--- START ---

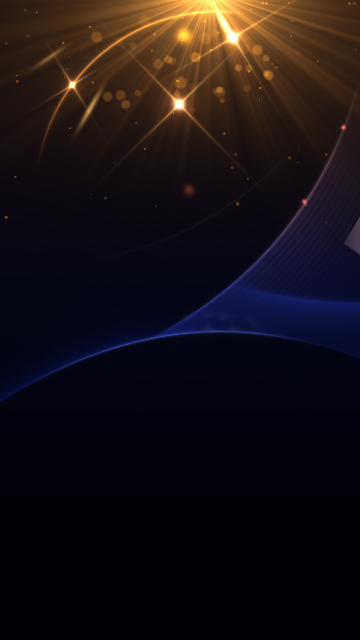
Give the GLSL for this background, as a Shadertoy shader.

```glsl
// Golden light bursting from the top edge over a midnight blue backdrop,
// with star flares, bokeh dust and a translucent blue veil between two curves.
// Built in canvas-width units from exponential glows, arcs and gradient noise.

vec2 hash2(vec2 p) {
    p = vec2(dot(p, vec2(127.1, 311.7)), dot(p, vec2(269.5, 183.3)));
    return fract(sin(p) * 43758.55);
}

float gradientNoise(vec2 p) {
    vec2 i = floor(p), f = p - i, u = f * f * (3.0 - 2.0 * f), e = vec2(1, 0);
    float a = dot(hash2(i) - 0.5, f);
    float b = dot(hash2(i + e.xy) - 0.5, f - e.xy);
    float c = dot(hash2(i + e.yx) - 0.5, f - e.yx);
    float d = dot(hash2(i + 1.0) - 0.5, f - 1.0);
    return 2.0 * mix(mix(a, b, u.x), mix(c, d, u.x), u.y);
}

vec2 rotate(vec2 v, float angle) {
    float c = cos(angle), s = sin(angle);
    return vec2(c * v.x + s * v.y, c * v.y - s * v.x);
}

float hairline(float d, float width) {
    return exp(-abs(d) / width);
}

// Soft round core with four tapering arms
vec3 starFlare(vec2 v, float angle, float size) {
    vec2 r = abs(rotate(v, angle));
    float arms = hairline(r.y, 0.0028) * exp(-r.x / size)
               + hairline(r.x, 0.0028) * exp(-r.y / size);
    float d = length(v);
    return vec3(1.0, 0.72, 0.36) * arms * 0.8
         + vec3(1.0, 0.5, 0.2) * exp(-d / (size * 0.28)) * 0.55
         + vec3(1.0, 0.95, 0.85) * exp(-d * d / (size * size * 0.025));
}

// Elongated glint
float streak(vec2 v, float angle, vec2 size) {
    vec2 r = rotate(v, angle) / size;
    return exp(-dot(r, r));
}

float spark(vec2 v, float radius) {
    return exp(-dot(v, v) / (radius * radius));
}

void mainImage(out vec4 fragColor, in vec2 fragCoord) {
    vec2 p = fragCoord / iResolution.x;
    p.y += 1.7778 - iResolution.y / iResolution.x;

    // Night backdrop
    vec3 col = mix(vec3(0.0, 0.002, 0.032), vec3(0.012, 0.018, 0.075), smoothstep(0.35, 0.95, p.y));
    col = mix(col, vec3(0.06, 0.04, 0.055), smoothstep(0.95, 1.45, p.y));

    // Burst of light and its rays
    vec2 toLight = p - vec2(0.585, 1.8);
    float d = length(toLight * vec2(0.7, 1.0));
    float angle = atan(toLight.x, -toLight.y);
    float rays = gradientNoise(vec2(angle * 7.0, 2.0)) + 0.7 * gradientNoise(vec2(angle * 21.0, 7.0));
    float fade = smoothstep(1.15, 1.6, p.y);
    col += vec3(0.92, 0.56, 0.16) * exp(-d * 5.2) * (0.85 + 0.75 * rays) * mix(0.4, 1.0, fade);
    col += vec3(0.8, 0.5, 0.2) * exp(-d * 3.2) * pow(max(rays, 0.0), 1.5) * 0.6 * fade;
    col += vec3(0.9, 0.72, 0.4) * exp(-d * 15.0);

    // Bokeh discs, then fine dust
    for (int i = 0; i < 110; i++) {
        vec2 h = hash2(vec2(float(i), 3.7)), k = hash2(vec2(float(i), 9.1));
        bool large = i < 36;
        vec2 center = large ? vec2(0.24 + 0.6 * h.x, 1.75 - 0.28 * h.y)
                            : vec2(h.x, 1.77 - 0.62 * h.y * h.y);
        float radius = large ? mix(0.007, 0.019, k.x) : mix(0.002, 0.005, k.x);
        float disc = 1.0 - smoothstep(radius * 0.6, radius * 1.15, length(p - center));
        col += vec3(0.85, 0.52, 0.14) * disc * k.y * (large ? 0.32 : 0.5);
    }

    // Golden arc
    vec2 fromArc = p - vec2(0.606, 1.241);
    float arcFade = smoothstep(1.28, 1.6, p.y) * (1.0 - smoothstep(0.58, 0.68, p.x));
    col += vec3(1.0, 0.6, 0.2) * hairline(length(fromArc) - 0.505, 0.003) * arcFade * 0.75;

    // Veil between the great circle and the lower crest
    float outer = length(p - vec2(-0.06, 1.819)) - 1.09;
    float above = p.y - 0.8565 + 0.52 * (p.x - 0.613) * (p.x - 0.613);
    float veil = smoothstep(-0.002, 0.003, outer) * smoothstep(-0.002, 0.003, above) * smoothstep(0.3, 0.5, p.x);
    float high = smoothstep(0.85, 1.25, p.y);
    vec3 veilColor = mix(vec3(0.045, 0.06, 0.23), vec3(0.08, 0.055, 0.085), high);
    col += veil * veilColor * (0.3 + 0.7 * exp(-outer * 7.0)) * (1.0 - smoothstep(1.15, 1.6, p.y));
    float foldY = 0.935 + 0.4 * (p.x - 1.0) * (p.x - 1.0);
    float fold = p.y - foldY;
    col += vec3(0.035, 0.06, 0.22) * veil * exp(-abs(fold) / (fold > 0.0 ? 0.007 : 0.05)) * smoothstep(0.5, 0.85, p.x);
    float threads = 0.5 + 0.5 * sin(outer * 420.0);
    col += vec3(0.035, 0.035, 0.06) * threads * veil * exp(-outer * 8.0) * spark(p - vec2(0.87, 1.1), 0.22);

    // Bright rims and the faint inner arc
    float rimFade = smoothstep(0.4, 0.6, p.x) * (1.0 - smoothstep(1.25, 1.6, p.y));
    col += mix(vec3(0.16, 0.2, 0.5), vec3(0.4, 0.27, 0.3), high) * hairline(outer, 0.003) * rimFade * 0.8;
    float crestFade = smoothstep(-0.05, 0.4, p.x) * (1.0 - smoothstep(0.65, 0.93, p.x));
    col += vec3(0.24, 0.29, 0.6) * hairline(above, 0.0028) * crestFade * 0.8;
    col += vec3(0.02, 0.045, 0.2) * exp(-max(above, 0.0) / 0.03) * smoothstep(-0.003, 0.003, above)
         * (1.0 - smoothstep(0.3, 0.65, p.x));
    float innerArc = length(p - vec2(0.093, 2.0)) - 0.96;
    col += vec3(0.045, 0.03, 0.035) * hairline(innerArc, 0.003) * smoothstep(0.2, 0.5, p.x) * (1.0 - smoothstep(0.7, 0.85, p.x));

    // Hazy reflection on the crest and a pale facet at the right edge
    float haze = smoothstep(-0.15, 0.45, gradientNoise(p * 28.0));
    col += vec3(0.16, 0.15, 0.2) * haze * streak(p - vec2(0.61, 0.875), 0.0, vec2(0.075, 0.025)) * smoothstep(-0.002, 0.003, above);
    vec2 facet = p - vec2(0.953, 1.1);
    float facetMask = smoothstep(0.0, 0.006, facet.x * 1.7 - facet.y) * smoothstep(0.0, 0.006, facet.y + facet.x * 0.7);
    col += vec3(0.22, 0.18, 0.17) * facetMask * (0.6 + 0.4 * smoothstep(0.0, 0.05, facet.x));

    // Glints, star flares and ember points
    col += vec3(1.0, 0.75, 0.35) * (streak(p - vec2(0.25, 1.475), 1.05, vec2(0.055, 0.007)) * 0.65
         + streak(p - vec2(0.14, 1.62), 0.6, vec2(0.045, 0.006)) * 0.35);
    col += vec3(1.0, 0.9, 0.6) * streak(p - vec2(0.627, 1.705), -1.05, vec2(0.045, 0.009));
    col += starFlare(p - vec2(0.498, 1.488), 0.77, 0.09);
    col += starFlare(p - vec2(0.648, 1.674), 0.54, 0.085);
    col += starFlare(p - vec2(0.201, 1.542), 0.55, 0.045);
    col += vec3(0.9, 0.6, 0.1) * spark(p - vec2(0.512, 1.678), 0.018);
    col += vec3(0.3, 0.13, 0.06) * spark(p - vec2(0.525, 1.25), 0.014);
    col += vec3(0.8, 0.35, 0.25) * (spark(p - vec2(0.845, 1.218), 0.006) + spark(p - vec2(0.954, 1.424), 0.006));

    fragColor = vec4(clamp(col, 0.0, 1.0), 1.0);
}
```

--- END ---

Task item
The string "high" appears on some lines of the data above; report how many such lines there are, as a bare number.

Result of this exercise
3